Great Design takes you on a personal guided tour of each artifact, highlighting the main features and elements. By deciphering key points of style, it helps you to understand what design is and how it works.”
– publisher description
Just My Type: A Book About Fonts by Simon Garfield
Z 250 .G228 2011
“Fonts surround us every day, on street signs and buildings, on movie posters and books, and on just about every product that we buy. But where do fonts come from, and why do we need so many? Who is behind the business-like subtlety of Times New Roman, the cool detachment of Arial, or the maddening lightness of Comic Sans (and the movement to ban it)? Simon Garfield embarks on a mission to answer these questions and more, and reveal what may be the very best and worst fonts in the world.

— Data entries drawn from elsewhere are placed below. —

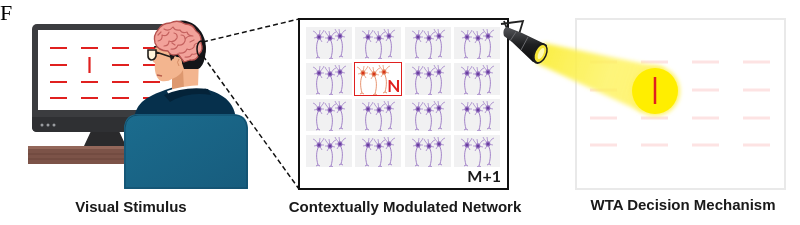
<!DOCTYPE html>
<html lang="en">
<head>
<meta charset="utf-8">
<title>Visual stimulus, network and decision mechanism</title>
<style>
:root {
  --ink: #1a1a1a;
  --red: #e0201f;
  --pale-red: #fde3e3;
  --cell: #f1f1f2;
  --neuron: #9a78c4;
  --soma: #6a3fa0;
  --frame: #e9e9e9;
}
* { box-sizing: border-box; margin: 0; padding: 0; }
body { width: 800px; height: 225px; overflow: hidden; background: #fff; }
.diagram {
  position: relative; width: 800px; height: 225px; overflow: hidden;
  background: #fff; color: var(--ink);
  font-family: "Liberation Sans", Arial, sans-serif;
}
.panel-letter {
  position: absolute; left: 0; top: 1px;
  font: 22px/24px "Liberation Serif", serif; color: #000;
}
.art { position: absolute; left: 0; top: 0; display: block; }
.network {
  position: absolute; left: 298px; top: 18px; width: 211px; height: 172px;
  border: 2px solid #111; padding: 7px 6px 0;
}
.cells {
  display: grid; grid-template-columns: repeat(4, 46px);
  grid-auto-rows: 32px; gap: 4px 3.4px;
}
.cell { position: relative; background: var(--cell); color: var(--neuron); --core: var(--soma); }
.cell svg { display: block; width: 46px; height: 32px; }
.cell.active { background: #fff; outline: 1.5px solid var(--red); color: #e58a63; --core: #d6361c; }
.cell.active svg { margin-left: -5px; }
.cell b, .count { font-family: Lato, sans-serif; font-weight: 700; }
.cell b { position: absolute; right: 1px; bottom: -1px; font-size: 17px; line-height: 20px; color: var(--red); }
.count { position: absolute; right: 6px; bottom: 2px; font-size: 16px; line-height: 20px; }
.decision {
  position: absolute; left: 575px; top: 18px; width: 211px; height: 172px;
  border: 2px solid var(--frame);
}
.caption {
  position: absolute; transform: translateX(-50%);
  font-size: 15px; line-height: 18px; font-weight: 700; white-space: nowrap;
}
.caption.stimulus { left: 131px; top: 198px; }
.caption.modulated { left: 405px; top: 198px; }
.caption.mechanism { left: 683px; top: 196px; }
</style>
</head>
<body>
<main class="diagram">
  <svg width="0" height="0" style="position:absolute" aria-hidden="true">
    <defs>
      <g id="neuron">
        <path d="M0 10 C3 15 3 22 1 29 M1 29 l-2 1 M1 29 l2 1" fill="none" stroke="currentColor" stroke-width=".9"/>
        <path d="M0 9 L-4 4 M0 9 L-1 2 M0 9 L4 4 M0 9 L-5 9 M0 9 L5 10 M0 9 L-3 14 M-4 4 l-1 -2 M4 4 l2 -1" fill="none" stroke="currentColor" stroke-width=".7"/>
        <ellipse cy="9" rx="2.4" ry="2.8" fill="currentColor"/>
        <circle cy="9" r="1.5" style="fill:var(--core)"/>
      </g>
      <symbol id="neurons" viewBox="0 0 46 32">
        <use href="#neuron" transform="translate(13 1) scale(-1 1)"/>
        <use href="#neuron" x="24" y="2"/>
        <use href="#neuron" x="34"/>
      </symbol>
    </defs>
  </svg>

  <span class="panel-letter">F</span>

  <svg class="art" width="298" height="195" viewBox="0 0 298 195" role="img" aria-label="A seated viewer facing a monitor with red bars, brain exposed">
    <defs>
      <linearGradient id="chair" x1="0" x2="1" y2="1">
        <stop stop-color="#1b6c8e"/><stop offset="1" stop-color="#175c7d"/>
      </linearGradient>
      <path id="bars" d="M50 0h17M81 0h17M112 0h17M143 0h17" stroke="#e0201f" stroke-width="2"/>
    </defs>
    <g class="desk">
      <rect x="28" y="146" width="106" height="18" fill="#7c5348"/>
      <rect x="28" y="146" width="106" height="3" fill="#93675a"/>
      <path d="M28 154h100M28 159h100" stroke="#6b453b" stroke-width="1"/>
    </g>
    <g class="monitor">
      <path d="M91 131h28l7 15H84z" fill="#2a2a2c"/>
      <rect x="32" y="24" width="150" height="108" rx="5" fill="#3b3c3f"/>
      <rect x="38" y="30" width="138" height="80" fill="#fff"/>
      <path d="M32 117h150v10q0 5-5 5H37q-5 0-5-5z" fill="#2f3033"/>
      <g fill="#9a9ca0"><circle cx="42" cy="125" r="1.5"/><circle cx="48" cy="125" r="1.5"/><circle cx="54" cy="125" r="1.5"/></g>
      <use href="#bars" y="48"/>
      <path d="M50 65h17M112 65h17M143 65h17" stroke="#e0201f" stroke-width="2"/>
      <path d="M89.5 57v16" stroke="#e0201f" stroke-width="2.2"/>
      <use href="#bars" y="82"/>
      <use href="#bars" y="98"/>
    </g>
    <g class="viewer">
      <path d="M133 128C134 106 140 99 165 90L180 85 203 88C226 95 236 102 237 128z" fill="#06304c"/>
      <path d="M157 42C154 48 156 54 153 59Q152 62 155 63C154 70 156 79 161 81Q168 82 172 79L172 90Q186 96 198 87L199 58 178 40z" fill="#f3b58f"/>
      <path d="M172 79Q180 76 183 70L184 89Q178 92 172 90z" fill="#dd986f"/>
      <path d="M167 91Q180 86 203 85L206 91Q186 94 170 98z" fill="#fff"/>
      <path d="M164 95Q184 86 208 89L211 95Q188 91 170 102z" fill="#042339"/>
      <path d="M165 27Q181 15 195 25Q209 37 205 57Q203 67 198 69L184 69Q181 58 175 56L171 61 169 52 158 44z" fill="#141519"/>
      <ellipse cx="178" cy="63" rx="4" ry="6" fill="#f3b58f"/>
      <path d="M179 59q-3 3 0 7" fill="none" stroke="#d58c65"/>
      <path d="M148 50h8v6q-1 4-5 4-3-1-3-4zM156 52L174 58" fill="#fff5dd" stroke="#211d1b" stroke-width="1.6"/>
      <path d="M154 47l6-1" stroke="#211d1b" stroke-width="1.5"/>
      <path d="M157 75l5 1" stroke="#b95f4d" stroke-width="1.3"/>
    </g>
    <g class="brain" stroke-linecap="round" stroke-linejoin="round">
      <path d="M155 43Q153 35 158 30 162 23 170 23 178 19 185 24 193 24 196 31 202 35 201 43 204 50 199 54 197 61 190 60L184 62 178 54Q171 57 168 51 158 51 155 43z" fill="#f2a29a" stroke="#b6524f" stroke-width="1.3"/>
      <path d="M158 41q5-1 4-6 5 2 7-3M164 29q5 3 9-2 2 4 7 3M164 46q5 0 5-5 5 2 8-3 1-4-3-5M171 49q5 1 7-4 5 1 7-4 0-4 5-5M180 30q2 4 7 2 1 4 6 4M179 53q6 1 8-4 4 2 7-2 0-4 5-4M185 57q5 1 7-3 4 1 6-2M181 35q4 0 4 4M158 35l3-3M190 42l4-2M172 43l3 2" fill="none" stroke="#c5625f" stroke-width="1.2"/>
    </g>
    <g class="seat">
      <path d="M124 189V128Q125 114 139 114H233Q247 114 248 128V189z" fill="url(#chair)"/>
      <path d="M125 188V128Q126 115 139 115H233Q246 115 247 128V188z" fill="none" stroke="#124b68"/>
    </g>
  </svg>

  <section class="network" aria-label="Network of neuron groups">
    <div class="cells">
      <div class="cell"><svg><use href="#neurons"/></svg></div>
      <div class="cell"><svg><use href="#neurons"/></svg></div>
      <div class="cell"><svg><use href="#neurons"/></svg></div>
      <div class="cell"><svg><use href="#neurons"/></svg></div>
      <div class="cell"><svg><use href="#neurons"/></svg></div>
      <div class="cell active"><svg><use href="#neurons"/></svg><b>N</b></div>
      <div class="cell"><svg><use href="#neurons"/></svg></div>
      <div class="cell"><svg><use href="#neurons"/></svg></div>
      <div class="cell"><svg><use href="#neurons"/></svg></div>
      <div class="cell"><svg><use href="#neurons"/></svg></div>
      <div class="cell"><svg><use href="#neurons"/></svg></div>
      <div class="cell"><svg><use href="#neurons"/></svg></div>
      <div class="cell"><svg><use href="#neurons"/></svg></div>
      <div class="cell"><svg><use href="#neurons"/></svg></div>
      <div class="cell"><svg><use href="#neurons"/></svg></div>
      <div class="cell"><svg><use href="#neurons"/></svg></div>
    </div>
    <span class="count">M+1</span>
  </section>

  <section class="decision" aria-label="Selected bar"></section>

  <svg class="art" width="800" height="225" viewBox="0 0 800 225" aria-hidden="true">
    <defs>
      <linearGradient id="beam" gradientUnits="userSpaceOnUse" x1="540" y1="53" x2="655" y2="91">
        <stop stop-color="#fbee3c" stop-opacity=".95"/>
        <stop offset=".6" stop-color="#fdf25a" stop-opacity=".8"/>
        <stop offset="1" stop-color="#fff04a" stop-opacity=".75"/>
      </linearGradient>
      <linearGradient id="barrel" x2="0" y2="1">
        <stop stop-color="#55565a"/><stop offset=".5" stop-color="#1f2022"/><stop offset="1" stop-color="#0c0c0d"/>
      </linearGradient>
      <filter id="glow" x="-20%" y="-20%" width="140%" height="140%"><feGaussianBlur stdDeviation="2"/></filter>
      <path id="pale-bars" d="M590 0h27M641 0h27M692 0h27M743 0h27" stroke="#fde3e3" stroke-width="3"/>
    </defs>
    <g class="zoom-lines" fill="none" stroke="#111" stroke-width="1.5">
      <ellipse cx="201" cy="49" rx="4" ry="8"/>
      <path d="M203 42L299 19M203 56L299 189" stroke-dasharray="5 3"/>
    </g>
    <g class="faint-bars">
      <use href="#pale-bars" y="62"/>
      <use href="#pale-bars" y="90"/>
      <use href="#pale-bars" y="118"/>
      <use href="#pale-bars" y="145"/>
    </g>
    <g class="spotlight">
      <path d="M544 43L664 68 642 112 536 63z" fill="url(#beam)" filter="url(#glow)"/>
      <circle cx="655" cy="91" r="25" fill="#fff36a" filter="url(#glow)"/>
      <circle cx="655" cy="91" r="23" fill="#ffee00"/>
      <path d="M655 77v27" stroke="#e0201f" stroke-width="2.5"/>
      <path d="M501 24l22-3-6 20M504 21l5 13" fill="none" stroke="#222" stroke-width="1.8"/>
      <path d="M507 27Q502 29 504 36L512 42 533 62Q542 62 547 45L522 33z" fill="url(#barrel)"/>
      <path d="M516 32l-6 9M528 37l-7 13" stroke="#6a6b6f" stroke-width="1"/>
      <ellipse cx="540" cy="53.5" rx="7" ry="11" transform="rotate(24 540 53.5)" fill="#1b1b1c"/>
      <ellipse cx="540.5" cy="53.5" rx="5" ry="9" transform="rotate(24 540.5 53.5)" fill="#f6e535"/>
      <ellipse cx="541" cy="53.5" rx="2.5" ry="6" transform="rotate(24 541 53.5)" fill="#fffbb0"/>
    </g>
  </svg>

  <p class="caption stimulus">Visual Stimulus</p>
  <p class="caption modulated">Contextually Modulated Network</p>
  <p class="caption mechanism">WTA Decision Mechanism</p>
</main>
</body>
</html>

Typefaces are now 560 years old, but we barely knew their names until about twenty years ago, when the pull-down font menus on our first computers made us all the gods of type. Beginning in the early days of Gutenberg and ending with the most adventurous digital fonts, Garfield unravels our age-old obsession with the way our words look. Just My Type investigates a range of modern mysteries, including how Helvetica took over the world, what inspires the seemingly ubiquitous use of Trajan on bad movie posters, and what makes a font look presidential, male or female, American, British, German, or Jewish. From the typeface of Beatlemania to the graphic vision of the Obama campaign, fonts can signal a musical revolution or the rise of an American president. This book is a must-read for the design-conscious that will forever change the way you look at the printed word.” – publisher description